How many lines in the records below hold the string "paper"? Please answer with the number and nothing more.

** Dataset excerpts follows **

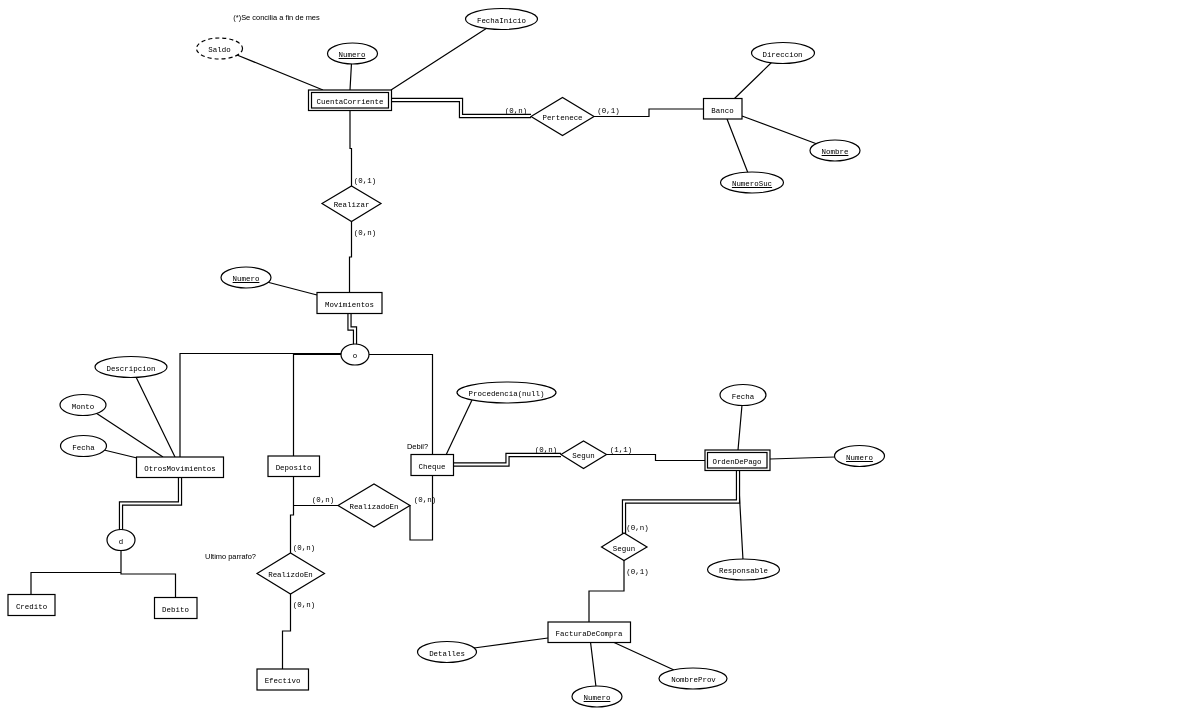
<!DOCTYPE html>
<html lang="es">
<head>
<meta charset="utf-8">
<title>Diagrama entidad-relación: cuenta corriente</title>
<style>
:root { --ink: #000; --paper: #fff; }
* { box-sizing: border-box; }
html, body { margin: 0; background: var(--paper); }
body { width: 1200px; height: 716px; overflow: hidden; }
.diagram {
  position: relative; width: 1200px; height: 716px; overflow: hidden;
  background: var(--paper); color: var(--ink);
  font: 7.45px/10px "Liberation Mono", monospace;
}
.shapes { position: absolute; left: 0; top: 0; display: block; }
.shapes g { stroke: var(--ink); stroke-width: 1.2; }
.shapes .links, .shapes .inner { fill: none; }
.shapes .nodes { fill: var(--paper); }
.shapes .total-outer { stroke-width: 4.3; fill: none; }
.shapes .total-inner { stroke: var(--paper); stroke-width: 1.9; fill: none; }
.derived { stroke-dasharray: 4 3; }
.label, .cardinality, .note {
  position: absolute; margin: 1.6px 0 0; white-space: nowrap;
  transform: translate(-50%, -50%);
}
.key { text-decoration: underline; text-decoration-thickness: 1px; text-underline-offset: 1px; }
.note { font-family: "Liberation Sans", sans-serif; }
</style>
</head>
<body>
<main class="diagram">
  <svg class="shapes" width="1200" height="716" viewBox="0 0 1200 716" aria-hidden="true">
    <defs>
      <g id="total-lines" stroke="inherit">
        <path d="M391 100H461V116H531"/>
        <path d="M349.5 313V328.500H355V345"/>
        <path d="M180 477V503.500H121V530"/>
        <path d="M453 464.500H507.500V455H561"/>
        <path d="M738 470V501.500H624V534"/>
      </g>
    </defs>
    <g class="links">
      <path d="M237 55L323 90M351.500 63L350 90M487 28L391 90"/>
      <path d="M593 116.500H649V109H704"/>
      <path d="M772 62L734 99M742 116L817 144M727 119L748 173"/>
      <path d="M350 110V148.500H351.500V187M351.500 221V257H349.500V293"/>
      <path d="M267 282L317 295"/>
      <path d="M342 353.500H180V457M342 354.500H293.500V456M368 354.500H432.500V455"/>
      <path d="M136 377L175 457M96 413L163 457M104 450L137 458"/>
      <path d="M121 550V572.500H31V595M121 550V574H175.500V598"/>
      <path d="M293.500 476V505.500H338M293.500 476V515H290.500V553"/>
      <path d="M410 505.500V540H432.500V475"/>
      <path d="M290.500 593V631H282.500V670"/>
      <path d="M472 400L446 455"/>
      <path d="M606 454.500H655.500V460.500H705"/>
      <path d="M742 405L738 450M770 459L835 457M738 470L743 560"/>
      <path d="M624 560V591H589V622"/>
      <path d="M548 638L474 648M590.500 642L596 687M613 642L674 670"/>
    </g>
    <use class="total-outer" href="#total-lines" style="stroke:var(--ink);stroke-width:4.3"/>
    <g class="total-outer">
      <path d="M391 100H461V116H531M349.500 313V328.500H355V345M180 477V503.500H121V530M453 464.500H507.500V455H561M738 470V501.500H624V534"/>
    </g>
    <g class="total-inner">
      <path d="M391 100H461V116H531M349.500 313V328.500H355V345M180 477V503.500H121V530M453 464.500H507.500V455H561M738 470V501.500H624V534"/>
    </g>
    <g class="nodes entities">
      <rect x="308.500" y="90" width="83" height="20.500"/>
      <rect x="703.500" y="98.500" width="38.500" height="20.500"/>
      <rect x="317" y="292.500" width="65" height="21"/>
      <rect x="136.500" y="457" width="87" height="20.500"/>
      <rect x="268" y="456" width="51.500" height="20.500"/>
      <rect x="411" y="454.500" width="42.500" height="21"/>
      <rect x="705" y="450" width="65" height="20.500"/>
      <rect x="8" y="594.500" width="47" height="21"/>
      <rect x="154.500" y="597.500" width="42.500" height="21"/>
      <rect x="257" y="669" width="51.500" height="21"/>
      <rect x="548" y="622" width="82.500" height="20.500"/>
    </g>
    <g class="inner weak-entities">
      <rect x="311.500" y="92.500" width="77" height="15.500"/>
      <rect x="707.500" y="452.500" width="59.500" height="15.500"/>
    </g>
    <g class="nodes relations">
      <polygon points="531,116.500 562.500,97.500 594,116.500 562.500,135.500"/>
      <polygon points="322,203.500 351.500,186 381,203.500 351.500,221.500"/>
      <polygon points="338,505.500 374,484 410,505.500 374,527"/>
      <polygon points="257,573.500 290.500,553 324.500,573.500 290.500,594"/>
      <polygon points="561,454.500 583.500,441 606.500,454.500 583.500,468.500"/>
      <polygon points="601.500,547 624,533 647,547 624,560.500"/>
    </g>
    <g class="nodes attributes">
      <ellipse class="derived" cx="219.500" cy="48.500" rx="23" ry="10.500"/>
      <ellipse cx="352.500" cy="53.500" rx="25" ry="10.500"/>
      <ellipse cx="501.500" cy="19" rx="36" ry="10.500"/>
      <ellipse cx="783" cy="53" rx="31.500" ry="10.500"/>
      <ellipse cx="835" cy="150.500" rx="25" ry="10.500"/>
      <ellipse cx="752" cy="182.500" rx="31.500" ry="10.500"/>
      <ellipse cx="246" cy="277.500" rx="25" ry="10.500"/>
      <ellipse cx="131" cy="367" rx="36" ry="10.500"/>
      <ellipse cx="83" cy="405" rx="23" ry="10.500"/>
      <ellipse cx="83.500" cy="446" rx="23" ry="10.500"/>
      <ellipse cx="506.500" cy="392.500" rx="49.500" ry="10.500"/>
      <ellipse cx="743" cy="395" rx="23" ry="10.500"/>
      <ellipse cx="859.500" cy="456" rx="25" ry="10.500"/>
      <ellipse cx="743.500" cy="569.500" rx="36" ry="10.500"/>
      <ellipse cx="447" cy="652" rx="29.500" ry="10.500"/>
      <ellipse cx="597" cy="696.500" rx="25" ry="10.500"/>
      <ellipse cx="693" cy="678.500" rx="34" ry="10.500"/>
    </g>
    <g class="nodes specializations">
      <ellipse cx="355" cy="354.500" rx="14" ry="10.500"/>
      <ellipse cx="121" cy="540" rx="14" ry="10.500"/>
    </g>
  </svg>

  <p class="note" style="left:276.500px;top:16px">(*)Se concilia a fin de mes</p>
  <p class="note" style="left:417.500px;top:445px">Debil?</p>
  <p class="note" style="left:230.500px;top:555px">Ultimo parrafo?</p>

  <span class="label" style="left:350px;top:100px">CuentaCorriente</span>
  <span class="label" style="left:219.500px;top:48.500px">Saldo</span>
  <span class="label key" style="left:352px;top:53.500px">Numero</span>
  <span class="label" style="left:501.500px;top:19px">FechaInicio</span>
  <span class="label" style="left:562.500px;top:116.500px">Pertenece</span>
  <span class="cardinality" style="left:516px;top:109.500px">(0,n)</span>
  <span class="cardinality" style="left:608.500px;top:109.500px">(0,1)</span>

  <span class="label" style="left:722.500px;top:109px">Banco</span>
  <span class="label" style="left:782.500px;top:53px">Direccion</span>
  <span class="label key" style="left:835px;top:150.500px">Nombre</span>
  <span class="label key" style="left:752px;top:182.500px">NumeroSuc</span>

  <span class="label" style="left:351.500px;top:203.500px">Realizar</span>
  <span class="cardinality" style="left:365px;top:179px">(0,1)</span>
  <span class="cardinality" style="left:365px;top:231px">(0,n)</span>
  <span class="label" style="left:349.500px;top:303px">Movimientos</span>
  <span class="label key" style="left:246px;top:277.500px">Numero</span>
  <span class="label" style="left:355px;top:354.500px">o</span>

  <span class="label" style="left:180px;top:467px">OtrosMovimientos</span>
  <span class="label" style="left:131px;top:367px">Descripcion</span>
  <span class="label" style="left:83px;top:405px">Monto</span>
  <span class="label" style="left:83.500px;top:446px">Fecha</span>
  <span class="label" style="left:121px;top:540px">d</span>
  <span class="label" style="left:31.500px;top:605px">Credito</span>
  <span class="label" style="left:175.500px;top:608px">Debito</span>

  <span class="label" style="left:293.500px;top:466px">Deposito</span>
  <span class="label" style="left:374px;top:505.500px">RealizadoEn</span>
  <span class="cardinality" style="left:323px;top:498.500px">(0,n)</span>
  <span class="cardinality" style="left:425px;top:498.500px">(0,n)</span>
  <span class="label" style="left:290.500px;top:573.500px">RealizdoEn</span>
  <span class="cardinality" style="left:304px;top:546.500px">(0,n)</span>
  <span class="cardinality" style="left:304px;top:603.500px">(0,n)</span>
  <span class="label" style="left:282.500px;top:679.500px">Efectivo</span>

  <span class="label" style="left:432px;top:465px">Cheque</span>
  <span class="label" style="left:506.500px;top:392.500px">Procedencia(null)</span>
  <span class="label" style="left:583.500px;top:454.500px">Segun</span>
  <span class="cardinality" style="left:546px;top:448px">(0,n)</span>
  <span class="cardinality" style="left:621px;top:448px">(1,1)</span>

  <span class="label" style="left:737px;top:460.500px">OrdenDePago</span>
  <span class="label" style="left:743px;top:395px">Fecha</span>
  <span class="label key" style="left:859.500px;top:456px">Numero</span>
  <span class="label" style="left:743.500px;top:569.500px">Responsable</span>
  <span class="label" style="left:624px;top:547px">Segun</span>
  <span class="cardinality" style="left:637.500px;top:526px">(0,n)</span>
  <span class="cardinality" style="left:637.500px;top:570px">(0,1)</span>

  <span class="label" style="left:589px;top:632px">FacturaDeCompra</span>
  <span class="label" style="left:447px;top:652px">Detalles</span>
  <span class="label key" style="left:597px;top:696.500px">Numero</span>
  <span class="label" style="left:693.500px;top:678px">NombreProv</span>
</main>
</body>
</html>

** End of Dataset excerpts **

• Your response
5